SEDIMENTOLOGY AND STRATIGRAPHIC ARCHITECTURE OF QUATERNARY PALEOCHANNEL FILL SUCCESSIONS ALONG THE INNER SHELF OF SOUTH CAROLINA, USA
As part of a 2015 regional sand resource assessment, a dense grid of high resolution subbottom (Chirp) data was acquired off the coast of Folly Beach, South Carolina by the Bureau of Ocean Energy Management (BOEM). These data provide the spatial resolution required to reconstruct paleochannel connectivity and define the internal stratigraphic architecture of paleochannel and paleovalley successions. Paleochannel fills exhibits concentric, asymmetrical, or horizontal geometries reflect varying degrees of erosion, aggradation, and accretion. Paleovalleys exhibit vertical relief of up to 10 meters and apparent widths of up to 3 kilometers. Within paleovalleys, individual channels are arranged in both multistory and multilateral configurations that are the result of changes in localized autogenic processes as well as regional allogenic controls that influenced accommodation.

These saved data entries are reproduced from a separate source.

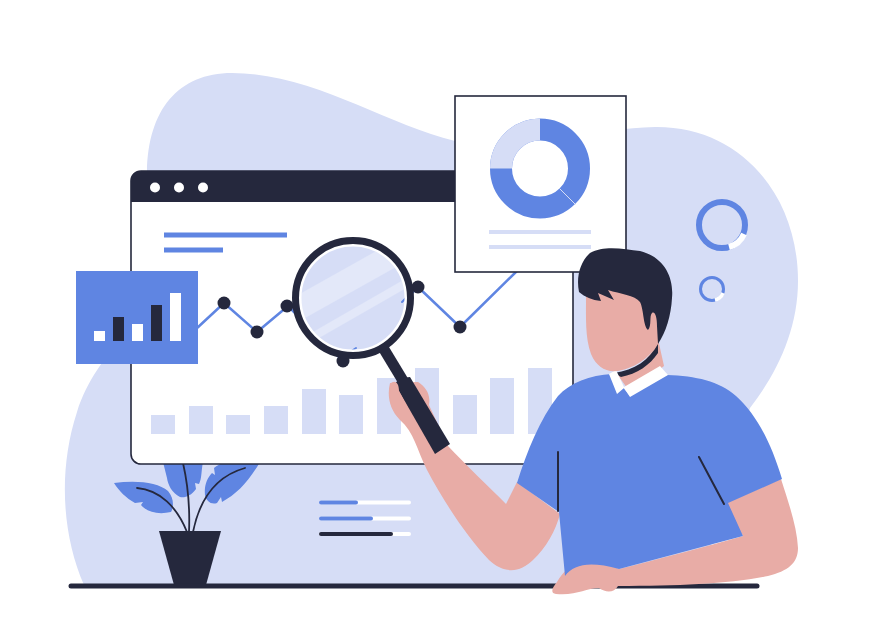
<!DOCTYPE html>
<html lang="en">
<head>
<meta charset="utf-8">
<title>Data analysis illustration</title>
<style>
:root {
  --white: #ffffff;
  --mist: #d6ddf6;
  --blue: #5f85e2;
  --navy: #25283d;
  --skin: #e8aca6;
}
html, body { margin: 0; background: var(--white); overflow: hidden; }
svg { display: block; width: 894px; height: 638px; }
.white { fill: var(--white); }
.mist { fill: var(--mist); }
.blue { fill: var(--blue); }
.navy { fill: var(--navy); }
.skin { fill: var(--skin); }
.frame { fill: var(--white); stroke: var(--navy); stroke-width: 1.6; }
.line { fill: none; stroke-linecap: round; stroke-linejoin: round; }
.s-blue { stroke: var(--blue); }
.s-navy { stroke: var(--navy); }
.s-white { stroke: var(--white); }
.s-mist { stroke: var(--mist); }
</style>
</head>
<body>
<svg viewBox="0 0 894 638" role="img" aria-label="Man examining a data dashboard with a magnifying glass">
  <defs>
    <clipPath id="lens-clip"><circle cx="353" cy="298" r="52"/></clipPath>
    <clipPath id="window-clip"><rect x="131" y="171" width="442" height="293" rx="10"/></clipPath>
  </defs>

  <path id="backdrop" class="mist" d="M84 585C62 535 58 470 77 412C87 380 105 358 122 338C152 300 147 240 147 172C148 110 178 73 232 73C312 73 385 124 455 141C520 155 570 130 655 127C740 126 798 195 798 281C798 330 777 373 750 408L700 585Z"/>

  <g id="ring-ornaments" class="line">
    <circle class="s-blue" cx="722" cy="225" r="23" stroke-width="6"/>
    <path class="s-white" d="M744 234A23 23 0 0 1 729 247" stroke-width="6" stroke-linecap="butt"/>
    <circle class="s-blue" cx="712" cy="289" r="11.5" stroke-width="3"/>
    <path class="s-white" d="M723 293A11.500 11.500 0 0 1 715 300" stroke-width="3.500" stroke-linecap="butt"/>
  </g>

  <g id="plant">
    <path class="blue" d="M114 483C136 480 158 482 168 491C174 498 174 507 171 512C158 515 147 512 141 505L143 502L135 503C126 498 119 491 114 483Z"/>
    <path class="blue" d="M163 462H203C201 472 202 478 199 484L195 483L196 489C191 496 185 498 180 497C172 493 168 485 167 478Z"/>
    <path class="blue" d="M260 462C249 481 237 494 222 502L221 497L217 503C211 505 206 501 205 495C204 486 207 478 212 473L215 475L214 468C220 463 226 462 232 461Z"/>
    <path class="line s-navy" stroke-width="1.800" d="M137 488C160 490 177 507 187 532M183 463C188 485 190 508 189 532M245 468C213 477 199 502 193 532"/>
    <path class="navy" d="M159 531H221L206 585H174Z"/>
  </g>

  <g id="progress-bars" class="line" stroke-width="4">
    <path class="s-white" d="M321 502.500H409M321 518.500H409M321 534H409"/>
    <path class="s-blue" d="M321 502.500H356M321 518.500H371"/>
    <path class="s-navy" d="M321 534H391"/>
  </g>

  <g id="dashboard-window">
    <rect class="frame" x="131" y="171" width="442" height="293" rx="10"/>
    <rect class="navy" x="131" y="171" width="442" height="31" clip-path="url(#window-clip)"/>
    <g class="white">
      <circle cx="155" cy="187.500" r="5"/>
      <circle cx="179" cy="187.500" r="5"/>
      <circle cx="203" cy="187.500" r="5"/>
    </g>
    <path class="line s-blue" stroke-width="5" stroke-linecap="butt" style="stroke-linecap:butt" d="M164 235H287M164 250H223"/>
    <g id="bar-chart" class="mist">
      <rect x="151" y="415" width="24" height="19"/>
      <rect x="189" y="406" width="24" height="28"/>
      <rect x="226" y="415" width="24" height="19"/>
      <rect x="264" y="406" width="24" height="28"/>
      <rect x="302" y="389" width="24" height="45"/>
      <rect x="339" y="395" width="24" height="39"/>
      <rect x="377" y="378" width="24" height="56"/>
      <rect x="415" y="368" width="24" height="66"/>
      <rect x="453" y="395" width="24" height="39"/>
      <rect x="490" y="378" width="24" height="56"/>
      <rect x="528" y="368" width="24" height="66"/>
    </g>
    <g id="line-chart">
      <path class="line s-blue" stroke-width="2.500" d="M196 329L224 303L257 332L288 306L343 361L418 287L460 327L518 270"/>
      <g class="navy">
        <circle cx="224" cy="303" r="6.500"/>
        <circle cx="257" cy="332" r="6.500"/>
        <circle cx="287" cy="306" r="6.500"/>
        <circle cx="343" cy="361" r="6.500"/>
        <circle cx="418" cy="287" r="6.500"/>
        <circle cx="460" cy="327" r="6.500"/>
      </g>
    </g>
  </g>

  <g id="bar-card">
    <rect class="blue" x="76" y="271" width="122" height="93"/>
    <path class="white" d="M94 331H105V341H94ZM132 324H143V341H132ZM170 293H181V341H170Z"/>
    <path class="navy" d="M113 317H124V341H113ZM151 305H162V341H151Z"/>
  </g>

  <g id="donut-card">
    <rect class="frame" x="455" y="96" width="171" height="176"/>
    <circle class="line s-blue" cx="540" cy="168.500" r="39" stroke-width="22"/>
    <path class="line s-mist" style="stroke-linecap:butt" stroke-width="22" d="M501 168.500A39 39 0 0 1 540 129.500"/>
    <path class="line s-mist" stroke-width="1" d="M560 189L575 204"/>
    <path class="line s-mist" style="stroke-linecap:butt" stroke-width="4" d="M489 232H591M489 247H591"/>
  </g>

  <path id="desk" class="line s-navy" stroke-width="5" d="M71 586H757"/>

  <g id="man">
    <path id="raised-arm" class="skin" d="M390 383C387 395 389 409 400 420C414 432 417 450 427 470C444 502 467 537 489 560C504 574 520 573 533 560C546 548 556 530 560 514L517 482L506 504C488 486 466 465 448 446L429 405C431 394 425 386 418 382Z"/>
    <path id="resting-arm" class="skin" d="M781 479C789 504 797 527 798 548C798 563 788 571 768 576C731 584 678 586 618 586C614 593 606 593 599 588C586 588 576 596 556 594C550 593 552 588 557 582C563 572 570 564 584 563C597 563 609 565 619 569C659 559 704 547 743 536L724 504Z"/>
    <path id="shirt" class="blue" d="M612 374C590 375 570 383 558 396C540 419 527 451 517 483L559 512L565 576C574 564 590 561 619 569L743 536L728 503L782 479C771 442 756 414 736 396C719 381 696 376 667 375L630 396Z"/>
    <path class="line s-navy" stroke-width="2" d="M558 452V511M699 457L724 504"/>
    <path id="neck" class="skin" d="M617 374C633 374 649 360 656 344V330L664 366L630 392Z"/>
    <path id="neck-shade" class="navy" d="M614 373C635 370 649 360 658 344V353C650 365 637 374 621 377Z"/>
    <path id="collar" class="white" d="M609 374L616 370L624 387L660 366L668 375L630 397L624 388L617 394Z"/>
    <path id="face" class="skin" d="M586 296C586 317 585 338 591 354C597 368 608 374 622 370C640 366 655 353 660 337L658 307L634 284H592Z"/>
    <path id="hair" class="navy" d="M579 292C576 277 580 262 590 253C604 245 624 249 640 251C664 257 674 277 672 298C671 316 666 332 658 344L657 326C657 317 655 311 652 313C649 316 652 326 648 330C643 326 644 310 640 302C635 295 620 294 608 290L614 300L598 293L601 301C592 300 585 297 579 292Z"/>
  </g>

  <g id="magnifying-glass">
    <circle class="mist" cx="353" cy="298" r="58"/>
    <g clip-path="url(#lens-clip)" fill="#e3e8f9">
      <path d="M296 296L396 240L412 258L296 323Z"/>
      <path d="M306 336L410 276V286L312 342Z"/>
    </g>
    <path class="line s-blue" stroke-width="2" d="M350 352L356 348M402 302L407 297"/>
    <circle class="line s-white" cx="353" cy="298" r="53" stroke-width="3"/>
    <circle class="line s-navy" cx="353" cy="298" r="57.500" stroke-width="7"/>
    <path class="line s-navy" style="stroke-linecap:butt" stroke-width="11" d="M382 346L405 384"/>
    <path class="navy" d="M395 384Q397 378 410 377L450 444L435 454Z"/>
    <path id="thumb" class="skin" d="M390 384C395 379 399 383 399 391L421 433C410 426 397 418 391 405Z"/>
  </g>
</svg>
</body>
</html>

In addition to geophysical data, 52 meters of sediment core recovered from 9 locations provide the control necessary to reconstruct depositional processes associated with this architecture. Detailed physical descriptions including sediment composition, lithology, and physical structures; geochemical analysis; 14C dating; and AAR age estimates of cored intervals reveal channel fill that was deposited during the mid-Holocene and was dominated by tidally-influenced processes in low to mixed energy, estuarine and backbarrier settings.